START RECORDS FOR THE TASK

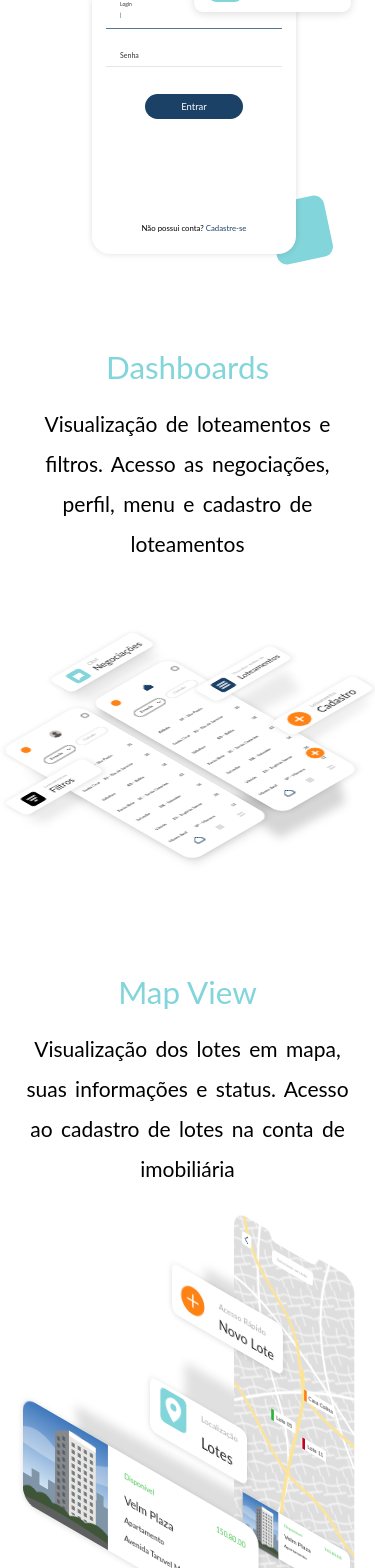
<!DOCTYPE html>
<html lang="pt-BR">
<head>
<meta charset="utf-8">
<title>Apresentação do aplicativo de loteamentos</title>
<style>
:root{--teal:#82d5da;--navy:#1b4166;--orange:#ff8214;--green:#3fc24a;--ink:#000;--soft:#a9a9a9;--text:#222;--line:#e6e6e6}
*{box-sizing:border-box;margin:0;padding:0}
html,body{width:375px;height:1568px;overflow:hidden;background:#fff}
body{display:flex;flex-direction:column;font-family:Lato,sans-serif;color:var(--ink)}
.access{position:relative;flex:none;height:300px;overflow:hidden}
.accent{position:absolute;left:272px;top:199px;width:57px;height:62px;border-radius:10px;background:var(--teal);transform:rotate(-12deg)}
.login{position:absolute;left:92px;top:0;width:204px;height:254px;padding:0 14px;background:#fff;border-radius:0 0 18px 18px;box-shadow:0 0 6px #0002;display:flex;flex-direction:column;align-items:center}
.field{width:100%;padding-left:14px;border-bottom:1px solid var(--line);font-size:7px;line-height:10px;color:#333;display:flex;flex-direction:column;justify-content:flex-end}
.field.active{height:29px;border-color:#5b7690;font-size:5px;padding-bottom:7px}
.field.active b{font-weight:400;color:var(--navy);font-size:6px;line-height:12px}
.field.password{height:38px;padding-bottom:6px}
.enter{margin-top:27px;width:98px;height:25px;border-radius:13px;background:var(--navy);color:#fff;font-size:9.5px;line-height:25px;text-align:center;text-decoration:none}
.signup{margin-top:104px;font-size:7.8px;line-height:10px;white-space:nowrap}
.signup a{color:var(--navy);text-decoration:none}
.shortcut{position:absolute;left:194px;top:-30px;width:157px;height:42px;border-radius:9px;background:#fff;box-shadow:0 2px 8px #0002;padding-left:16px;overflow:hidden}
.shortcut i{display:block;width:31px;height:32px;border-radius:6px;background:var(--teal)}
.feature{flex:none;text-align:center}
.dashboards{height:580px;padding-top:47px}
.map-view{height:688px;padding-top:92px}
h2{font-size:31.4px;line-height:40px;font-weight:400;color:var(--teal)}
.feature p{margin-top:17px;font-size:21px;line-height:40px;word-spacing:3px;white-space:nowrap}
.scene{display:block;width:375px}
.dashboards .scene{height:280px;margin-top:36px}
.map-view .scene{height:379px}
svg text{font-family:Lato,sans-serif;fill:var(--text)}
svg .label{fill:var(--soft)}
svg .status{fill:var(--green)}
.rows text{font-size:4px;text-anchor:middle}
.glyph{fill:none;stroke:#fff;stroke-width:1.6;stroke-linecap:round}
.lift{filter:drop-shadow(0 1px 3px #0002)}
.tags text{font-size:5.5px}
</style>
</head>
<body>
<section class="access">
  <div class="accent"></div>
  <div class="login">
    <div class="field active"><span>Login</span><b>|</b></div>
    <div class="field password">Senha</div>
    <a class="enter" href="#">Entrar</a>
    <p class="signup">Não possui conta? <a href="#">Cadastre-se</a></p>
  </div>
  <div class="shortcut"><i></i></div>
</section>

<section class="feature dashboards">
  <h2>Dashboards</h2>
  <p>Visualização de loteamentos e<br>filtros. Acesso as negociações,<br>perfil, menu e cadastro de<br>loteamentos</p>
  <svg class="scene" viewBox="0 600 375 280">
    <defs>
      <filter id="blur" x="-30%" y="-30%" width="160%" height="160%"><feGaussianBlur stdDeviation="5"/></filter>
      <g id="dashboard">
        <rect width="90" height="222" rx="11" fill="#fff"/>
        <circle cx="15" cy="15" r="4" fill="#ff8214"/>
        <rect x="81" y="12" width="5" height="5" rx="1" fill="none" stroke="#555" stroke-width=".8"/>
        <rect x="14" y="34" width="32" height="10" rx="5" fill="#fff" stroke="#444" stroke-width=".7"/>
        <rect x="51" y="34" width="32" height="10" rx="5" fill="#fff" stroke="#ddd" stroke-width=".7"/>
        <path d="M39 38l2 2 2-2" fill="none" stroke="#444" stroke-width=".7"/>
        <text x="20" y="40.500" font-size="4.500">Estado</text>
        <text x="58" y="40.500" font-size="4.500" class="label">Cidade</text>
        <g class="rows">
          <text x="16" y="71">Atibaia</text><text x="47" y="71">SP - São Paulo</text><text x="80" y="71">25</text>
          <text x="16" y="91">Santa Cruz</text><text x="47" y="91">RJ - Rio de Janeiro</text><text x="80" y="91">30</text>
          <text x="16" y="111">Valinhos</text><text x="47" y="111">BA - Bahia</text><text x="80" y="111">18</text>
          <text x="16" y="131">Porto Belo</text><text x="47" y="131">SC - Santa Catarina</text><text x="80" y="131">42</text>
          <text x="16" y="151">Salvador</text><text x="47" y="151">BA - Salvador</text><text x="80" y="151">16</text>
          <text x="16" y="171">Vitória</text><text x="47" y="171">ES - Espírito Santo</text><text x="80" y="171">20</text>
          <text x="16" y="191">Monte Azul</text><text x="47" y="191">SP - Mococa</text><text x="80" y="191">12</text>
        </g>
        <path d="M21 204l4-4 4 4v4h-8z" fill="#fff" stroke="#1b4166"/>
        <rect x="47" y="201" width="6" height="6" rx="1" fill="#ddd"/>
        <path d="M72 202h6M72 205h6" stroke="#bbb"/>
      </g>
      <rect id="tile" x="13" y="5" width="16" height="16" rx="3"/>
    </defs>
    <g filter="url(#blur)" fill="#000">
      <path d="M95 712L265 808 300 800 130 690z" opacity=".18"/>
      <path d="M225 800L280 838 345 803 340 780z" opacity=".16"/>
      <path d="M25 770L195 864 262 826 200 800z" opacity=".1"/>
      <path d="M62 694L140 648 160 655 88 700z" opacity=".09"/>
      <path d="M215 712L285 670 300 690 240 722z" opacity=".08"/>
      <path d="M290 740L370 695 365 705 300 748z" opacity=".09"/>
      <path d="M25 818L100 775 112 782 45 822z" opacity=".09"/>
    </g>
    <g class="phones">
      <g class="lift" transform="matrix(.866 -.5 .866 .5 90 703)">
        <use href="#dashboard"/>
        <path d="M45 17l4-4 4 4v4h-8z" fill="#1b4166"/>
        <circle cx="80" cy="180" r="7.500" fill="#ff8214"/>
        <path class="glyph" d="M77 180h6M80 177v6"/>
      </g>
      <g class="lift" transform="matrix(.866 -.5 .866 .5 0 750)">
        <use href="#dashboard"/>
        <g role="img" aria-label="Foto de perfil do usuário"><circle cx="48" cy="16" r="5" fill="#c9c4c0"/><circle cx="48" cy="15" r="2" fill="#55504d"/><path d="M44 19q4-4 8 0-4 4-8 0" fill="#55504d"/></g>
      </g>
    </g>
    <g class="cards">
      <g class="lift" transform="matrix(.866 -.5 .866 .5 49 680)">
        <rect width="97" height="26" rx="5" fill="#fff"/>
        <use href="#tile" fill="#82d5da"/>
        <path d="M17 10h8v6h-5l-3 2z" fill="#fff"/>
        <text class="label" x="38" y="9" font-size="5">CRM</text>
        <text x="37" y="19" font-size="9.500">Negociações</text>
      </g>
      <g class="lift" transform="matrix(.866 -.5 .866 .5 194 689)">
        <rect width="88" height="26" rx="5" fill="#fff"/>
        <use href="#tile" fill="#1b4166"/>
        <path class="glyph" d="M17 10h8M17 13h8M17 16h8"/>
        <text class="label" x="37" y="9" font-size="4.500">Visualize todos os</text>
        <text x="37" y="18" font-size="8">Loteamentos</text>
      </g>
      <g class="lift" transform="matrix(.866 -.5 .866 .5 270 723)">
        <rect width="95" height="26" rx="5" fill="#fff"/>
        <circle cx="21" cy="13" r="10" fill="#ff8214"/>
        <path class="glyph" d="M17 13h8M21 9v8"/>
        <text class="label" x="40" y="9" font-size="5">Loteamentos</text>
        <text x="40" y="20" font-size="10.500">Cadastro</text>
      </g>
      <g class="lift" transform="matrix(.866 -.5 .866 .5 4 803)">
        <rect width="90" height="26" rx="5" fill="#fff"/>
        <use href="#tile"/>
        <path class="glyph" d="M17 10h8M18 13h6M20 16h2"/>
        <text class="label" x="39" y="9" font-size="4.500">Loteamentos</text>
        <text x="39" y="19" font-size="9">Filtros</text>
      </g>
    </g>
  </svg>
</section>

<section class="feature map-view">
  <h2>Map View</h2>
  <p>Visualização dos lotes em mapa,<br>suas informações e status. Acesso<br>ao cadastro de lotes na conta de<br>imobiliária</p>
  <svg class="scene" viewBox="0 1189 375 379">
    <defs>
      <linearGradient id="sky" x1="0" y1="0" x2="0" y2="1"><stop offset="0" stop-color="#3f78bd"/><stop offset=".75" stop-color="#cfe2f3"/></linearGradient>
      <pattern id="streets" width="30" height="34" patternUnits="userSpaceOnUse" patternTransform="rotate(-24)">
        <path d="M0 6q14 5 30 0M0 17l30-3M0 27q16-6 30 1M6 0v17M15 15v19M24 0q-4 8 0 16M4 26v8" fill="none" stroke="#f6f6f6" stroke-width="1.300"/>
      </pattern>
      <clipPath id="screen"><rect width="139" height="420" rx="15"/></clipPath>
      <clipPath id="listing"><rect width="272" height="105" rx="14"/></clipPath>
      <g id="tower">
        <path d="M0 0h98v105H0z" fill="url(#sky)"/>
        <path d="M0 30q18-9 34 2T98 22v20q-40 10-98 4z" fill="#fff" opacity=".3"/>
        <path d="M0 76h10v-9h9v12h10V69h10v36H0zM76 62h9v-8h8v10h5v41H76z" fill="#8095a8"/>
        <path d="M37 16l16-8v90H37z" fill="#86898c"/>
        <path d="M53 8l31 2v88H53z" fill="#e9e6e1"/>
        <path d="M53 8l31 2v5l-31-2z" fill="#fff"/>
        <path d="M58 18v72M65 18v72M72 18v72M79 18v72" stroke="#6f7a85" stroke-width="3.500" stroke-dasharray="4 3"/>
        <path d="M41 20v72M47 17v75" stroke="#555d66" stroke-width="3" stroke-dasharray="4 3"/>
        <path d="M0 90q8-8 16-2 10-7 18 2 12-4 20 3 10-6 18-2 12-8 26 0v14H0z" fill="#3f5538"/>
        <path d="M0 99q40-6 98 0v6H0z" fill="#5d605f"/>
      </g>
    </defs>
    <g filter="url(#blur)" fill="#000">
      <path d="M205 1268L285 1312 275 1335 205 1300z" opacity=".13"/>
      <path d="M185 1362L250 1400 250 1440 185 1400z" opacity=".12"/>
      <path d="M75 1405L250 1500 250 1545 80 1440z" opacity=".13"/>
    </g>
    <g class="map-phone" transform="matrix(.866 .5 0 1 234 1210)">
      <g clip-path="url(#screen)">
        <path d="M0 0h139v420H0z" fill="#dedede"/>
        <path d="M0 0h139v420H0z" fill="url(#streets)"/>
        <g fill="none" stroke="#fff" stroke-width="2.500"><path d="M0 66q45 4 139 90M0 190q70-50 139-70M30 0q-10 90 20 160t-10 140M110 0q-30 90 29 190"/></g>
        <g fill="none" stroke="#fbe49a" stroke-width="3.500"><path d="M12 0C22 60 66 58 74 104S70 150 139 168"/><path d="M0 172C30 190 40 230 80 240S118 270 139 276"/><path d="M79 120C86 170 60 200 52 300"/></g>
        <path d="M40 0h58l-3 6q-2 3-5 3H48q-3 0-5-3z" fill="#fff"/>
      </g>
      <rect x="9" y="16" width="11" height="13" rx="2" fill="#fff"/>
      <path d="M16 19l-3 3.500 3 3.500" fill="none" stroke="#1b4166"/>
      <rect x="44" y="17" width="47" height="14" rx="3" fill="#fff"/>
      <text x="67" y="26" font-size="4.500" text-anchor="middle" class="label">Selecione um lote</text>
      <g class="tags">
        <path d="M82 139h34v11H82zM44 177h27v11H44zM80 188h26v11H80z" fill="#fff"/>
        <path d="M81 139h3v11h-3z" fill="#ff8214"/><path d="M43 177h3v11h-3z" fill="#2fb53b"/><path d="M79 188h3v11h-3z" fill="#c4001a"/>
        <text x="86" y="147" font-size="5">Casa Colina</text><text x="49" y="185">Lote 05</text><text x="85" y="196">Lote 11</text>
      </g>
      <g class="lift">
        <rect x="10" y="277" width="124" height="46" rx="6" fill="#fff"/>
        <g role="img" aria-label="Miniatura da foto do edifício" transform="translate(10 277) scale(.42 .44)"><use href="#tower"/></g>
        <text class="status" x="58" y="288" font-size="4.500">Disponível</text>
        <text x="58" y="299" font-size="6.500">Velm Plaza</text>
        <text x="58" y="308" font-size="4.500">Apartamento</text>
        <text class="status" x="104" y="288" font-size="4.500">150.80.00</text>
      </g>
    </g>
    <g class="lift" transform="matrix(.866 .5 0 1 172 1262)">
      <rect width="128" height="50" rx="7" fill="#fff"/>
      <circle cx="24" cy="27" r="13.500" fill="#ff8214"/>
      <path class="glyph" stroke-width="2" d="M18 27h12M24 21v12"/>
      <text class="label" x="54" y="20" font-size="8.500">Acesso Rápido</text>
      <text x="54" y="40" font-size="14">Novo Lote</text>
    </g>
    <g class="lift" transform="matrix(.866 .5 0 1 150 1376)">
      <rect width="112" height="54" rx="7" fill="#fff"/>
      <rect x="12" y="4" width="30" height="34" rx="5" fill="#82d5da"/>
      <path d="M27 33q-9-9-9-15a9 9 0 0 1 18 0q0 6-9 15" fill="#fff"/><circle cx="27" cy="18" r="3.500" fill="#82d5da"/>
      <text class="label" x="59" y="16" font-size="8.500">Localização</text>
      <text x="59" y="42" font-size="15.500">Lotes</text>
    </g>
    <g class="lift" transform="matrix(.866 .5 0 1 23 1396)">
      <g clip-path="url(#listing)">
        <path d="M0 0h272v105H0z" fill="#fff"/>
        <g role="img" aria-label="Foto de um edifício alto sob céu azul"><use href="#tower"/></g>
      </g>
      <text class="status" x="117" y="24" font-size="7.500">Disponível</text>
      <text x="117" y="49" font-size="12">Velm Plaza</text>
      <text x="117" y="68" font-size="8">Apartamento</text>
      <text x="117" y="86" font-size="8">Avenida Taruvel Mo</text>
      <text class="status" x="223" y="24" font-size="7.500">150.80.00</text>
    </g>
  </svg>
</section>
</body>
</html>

END RECORDS FOR THE TASK
START RECORDS FOR THE TASK

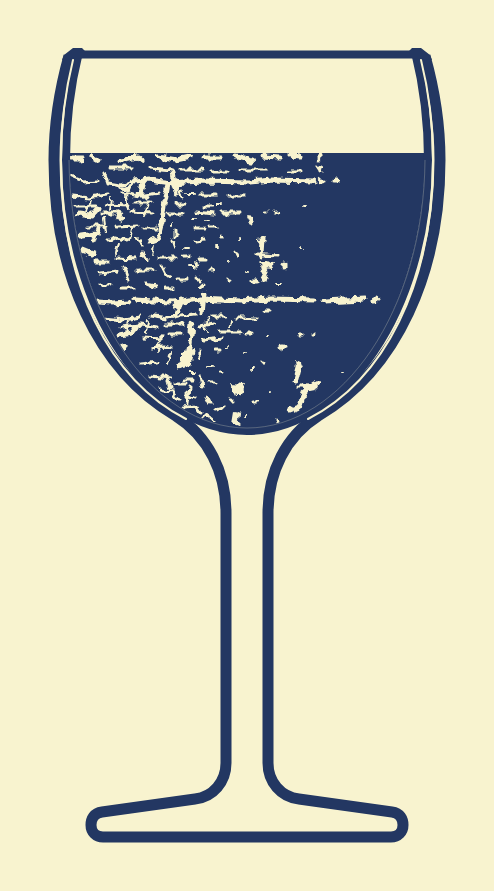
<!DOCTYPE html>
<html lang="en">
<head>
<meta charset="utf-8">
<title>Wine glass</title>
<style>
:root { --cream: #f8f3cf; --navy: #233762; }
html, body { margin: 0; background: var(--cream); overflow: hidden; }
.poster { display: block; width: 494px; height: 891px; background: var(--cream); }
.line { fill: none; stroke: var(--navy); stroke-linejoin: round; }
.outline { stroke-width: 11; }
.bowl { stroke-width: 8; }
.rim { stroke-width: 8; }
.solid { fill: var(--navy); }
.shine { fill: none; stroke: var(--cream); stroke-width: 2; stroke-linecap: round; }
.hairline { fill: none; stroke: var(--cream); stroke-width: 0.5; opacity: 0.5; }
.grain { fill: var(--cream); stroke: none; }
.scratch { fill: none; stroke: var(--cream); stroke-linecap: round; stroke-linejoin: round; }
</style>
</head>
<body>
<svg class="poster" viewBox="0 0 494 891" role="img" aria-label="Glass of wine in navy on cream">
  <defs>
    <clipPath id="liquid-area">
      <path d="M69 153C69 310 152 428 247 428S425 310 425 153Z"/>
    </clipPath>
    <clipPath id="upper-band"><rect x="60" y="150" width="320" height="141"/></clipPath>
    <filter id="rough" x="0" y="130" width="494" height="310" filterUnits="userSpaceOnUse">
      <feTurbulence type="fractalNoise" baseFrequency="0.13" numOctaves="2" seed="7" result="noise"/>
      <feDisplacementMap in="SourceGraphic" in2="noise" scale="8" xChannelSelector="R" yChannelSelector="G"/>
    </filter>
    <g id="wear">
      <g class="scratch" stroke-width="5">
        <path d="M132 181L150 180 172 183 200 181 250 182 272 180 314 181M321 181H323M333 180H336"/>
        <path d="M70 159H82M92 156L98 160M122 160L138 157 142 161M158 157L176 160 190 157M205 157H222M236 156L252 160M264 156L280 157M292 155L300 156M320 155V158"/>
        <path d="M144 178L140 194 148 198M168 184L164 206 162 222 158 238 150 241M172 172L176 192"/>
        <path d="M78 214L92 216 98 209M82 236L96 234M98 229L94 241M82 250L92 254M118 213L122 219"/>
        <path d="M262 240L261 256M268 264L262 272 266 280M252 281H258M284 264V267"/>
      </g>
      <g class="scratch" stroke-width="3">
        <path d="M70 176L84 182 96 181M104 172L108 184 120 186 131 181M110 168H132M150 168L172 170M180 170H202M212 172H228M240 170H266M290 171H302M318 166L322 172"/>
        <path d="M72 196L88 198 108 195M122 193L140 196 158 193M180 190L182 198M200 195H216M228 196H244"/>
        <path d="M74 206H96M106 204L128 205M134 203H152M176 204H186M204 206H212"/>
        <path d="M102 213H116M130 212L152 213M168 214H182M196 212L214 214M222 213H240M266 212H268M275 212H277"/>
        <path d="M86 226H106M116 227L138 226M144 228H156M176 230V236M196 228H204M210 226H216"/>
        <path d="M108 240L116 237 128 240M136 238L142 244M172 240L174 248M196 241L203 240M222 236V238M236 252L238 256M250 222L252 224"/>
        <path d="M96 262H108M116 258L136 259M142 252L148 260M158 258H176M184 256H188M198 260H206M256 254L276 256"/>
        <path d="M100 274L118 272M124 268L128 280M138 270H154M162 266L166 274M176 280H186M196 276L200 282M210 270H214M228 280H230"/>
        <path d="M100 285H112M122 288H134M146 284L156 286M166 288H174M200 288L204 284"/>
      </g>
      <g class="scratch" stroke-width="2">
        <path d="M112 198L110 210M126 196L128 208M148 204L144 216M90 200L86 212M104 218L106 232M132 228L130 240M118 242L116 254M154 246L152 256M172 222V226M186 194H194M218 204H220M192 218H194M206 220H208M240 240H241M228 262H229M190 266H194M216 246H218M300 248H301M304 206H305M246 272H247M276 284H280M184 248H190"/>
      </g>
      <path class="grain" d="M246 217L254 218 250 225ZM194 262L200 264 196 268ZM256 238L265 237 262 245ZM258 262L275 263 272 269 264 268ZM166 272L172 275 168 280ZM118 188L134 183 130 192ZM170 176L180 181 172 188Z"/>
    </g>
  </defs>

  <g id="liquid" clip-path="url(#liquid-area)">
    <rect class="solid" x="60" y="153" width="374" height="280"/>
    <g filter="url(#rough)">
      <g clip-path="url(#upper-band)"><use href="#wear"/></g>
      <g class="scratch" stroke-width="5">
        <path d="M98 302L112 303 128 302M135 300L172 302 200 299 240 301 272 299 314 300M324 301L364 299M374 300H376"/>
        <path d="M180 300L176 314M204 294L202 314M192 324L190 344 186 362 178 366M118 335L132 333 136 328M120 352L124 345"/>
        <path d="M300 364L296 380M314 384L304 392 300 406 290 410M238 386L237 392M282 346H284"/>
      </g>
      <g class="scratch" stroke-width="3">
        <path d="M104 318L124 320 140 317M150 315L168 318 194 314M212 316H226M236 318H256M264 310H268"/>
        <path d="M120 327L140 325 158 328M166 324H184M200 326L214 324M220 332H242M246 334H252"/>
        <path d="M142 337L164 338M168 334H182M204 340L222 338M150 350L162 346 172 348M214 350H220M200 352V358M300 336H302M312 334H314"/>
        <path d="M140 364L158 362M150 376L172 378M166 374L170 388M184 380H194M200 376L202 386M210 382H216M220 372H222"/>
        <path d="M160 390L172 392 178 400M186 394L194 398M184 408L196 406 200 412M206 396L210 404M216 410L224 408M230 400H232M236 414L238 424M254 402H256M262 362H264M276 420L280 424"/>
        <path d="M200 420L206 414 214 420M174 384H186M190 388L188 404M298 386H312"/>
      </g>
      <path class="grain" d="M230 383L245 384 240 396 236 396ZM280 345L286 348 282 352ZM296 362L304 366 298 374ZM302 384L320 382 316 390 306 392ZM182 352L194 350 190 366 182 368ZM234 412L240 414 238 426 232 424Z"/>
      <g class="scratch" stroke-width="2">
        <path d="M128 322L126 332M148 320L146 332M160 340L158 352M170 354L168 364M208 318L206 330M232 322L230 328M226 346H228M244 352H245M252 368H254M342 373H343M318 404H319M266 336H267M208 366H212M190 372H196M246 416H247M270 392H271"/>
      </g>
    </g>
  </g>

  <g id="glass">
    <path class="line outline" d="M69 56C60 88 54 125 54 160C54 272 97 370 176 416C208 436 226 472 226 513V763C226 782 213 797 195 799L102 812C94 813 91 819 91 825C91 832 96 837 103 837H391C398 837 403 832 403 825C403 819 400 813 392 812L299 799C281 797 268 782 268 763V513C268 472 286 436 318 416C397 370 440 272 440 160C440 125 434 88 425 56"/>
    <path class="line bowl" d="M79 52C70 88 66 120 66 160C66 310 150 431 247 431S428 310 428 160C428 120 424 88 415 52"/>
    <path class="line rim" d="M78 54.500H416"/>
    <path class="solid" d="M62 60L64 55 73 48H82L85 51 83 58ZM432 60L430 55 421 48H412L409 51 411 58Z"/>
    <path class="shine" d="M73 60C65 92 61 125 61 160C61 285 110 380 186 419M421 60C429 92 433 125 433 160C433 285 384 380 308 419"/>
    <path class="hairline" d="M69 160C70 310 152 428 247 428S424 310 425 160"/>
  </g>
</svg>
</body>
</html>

END RECORDS FOR THE TASK
START RECORDS FOR THE TASK

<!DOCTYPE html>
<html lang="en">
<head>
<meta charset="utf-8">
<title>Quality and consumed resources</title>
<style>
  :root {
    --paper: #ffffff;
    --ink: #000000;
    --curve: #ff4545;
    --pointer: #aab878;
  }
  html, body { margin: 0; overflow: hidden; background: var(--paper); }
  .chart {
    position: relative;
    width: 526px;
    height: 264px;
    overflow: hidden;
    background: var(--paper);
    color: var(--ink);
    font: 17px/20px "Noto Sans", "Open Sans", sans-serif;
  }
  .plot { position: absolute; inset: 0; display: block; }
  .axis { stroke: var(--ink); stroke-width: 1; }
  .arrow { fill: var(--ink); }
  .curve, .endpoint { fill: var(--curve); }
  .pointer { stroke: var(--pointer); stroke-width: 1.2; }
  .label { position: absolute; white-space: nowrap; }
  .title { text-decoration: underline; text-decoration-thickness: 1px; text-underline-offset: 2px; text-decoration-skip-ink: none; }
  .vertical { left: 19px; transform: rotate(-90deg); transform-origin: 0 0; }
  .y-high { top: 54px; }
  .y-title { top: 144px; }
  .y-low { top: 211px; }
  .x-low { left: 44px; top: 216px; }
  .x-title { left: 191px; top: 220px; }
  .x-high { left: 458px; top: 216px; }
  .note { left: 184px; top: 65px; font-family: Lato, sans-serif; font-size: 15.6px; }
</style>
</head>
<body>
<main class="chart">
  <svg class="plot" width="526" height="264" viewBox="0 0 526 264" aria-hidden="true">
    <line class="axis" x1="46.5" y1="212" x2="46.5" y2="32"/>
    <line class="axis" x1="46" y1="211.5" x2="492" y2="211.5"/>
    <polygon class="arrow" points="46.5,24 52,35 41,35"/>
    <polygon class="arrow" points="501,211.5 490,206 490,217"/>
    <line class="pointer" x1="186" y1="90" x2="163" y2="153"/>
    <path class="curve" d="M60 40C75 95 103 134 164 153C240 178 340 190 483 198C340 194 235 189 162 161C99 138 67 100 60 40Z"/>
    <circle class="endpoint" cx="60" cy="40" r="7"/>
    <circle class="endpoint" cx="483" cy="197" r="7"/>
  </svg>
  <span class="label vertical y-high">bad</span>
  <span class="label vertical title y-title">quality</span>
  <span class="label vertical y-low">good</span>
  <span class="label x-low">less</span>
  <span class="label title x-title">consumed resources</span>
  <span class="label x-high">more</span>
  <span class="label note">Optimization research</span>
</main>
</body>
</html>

END RECORDS FOR THE TASK

◆ ASSIGNMENT ◆
Copy down every line of the entries containing the word "curve".

◆ EXPECTED OUTPUT ◆
    --curve: #ff4545;
  .curve, .endpoint { fill: var(--curve); }
    <path class="curve" d="M60 40C75 95 103 134 164 153C240 178 340 190 483 198C340 194 235 189 162 161C99 138 67 100 60 40Z"/>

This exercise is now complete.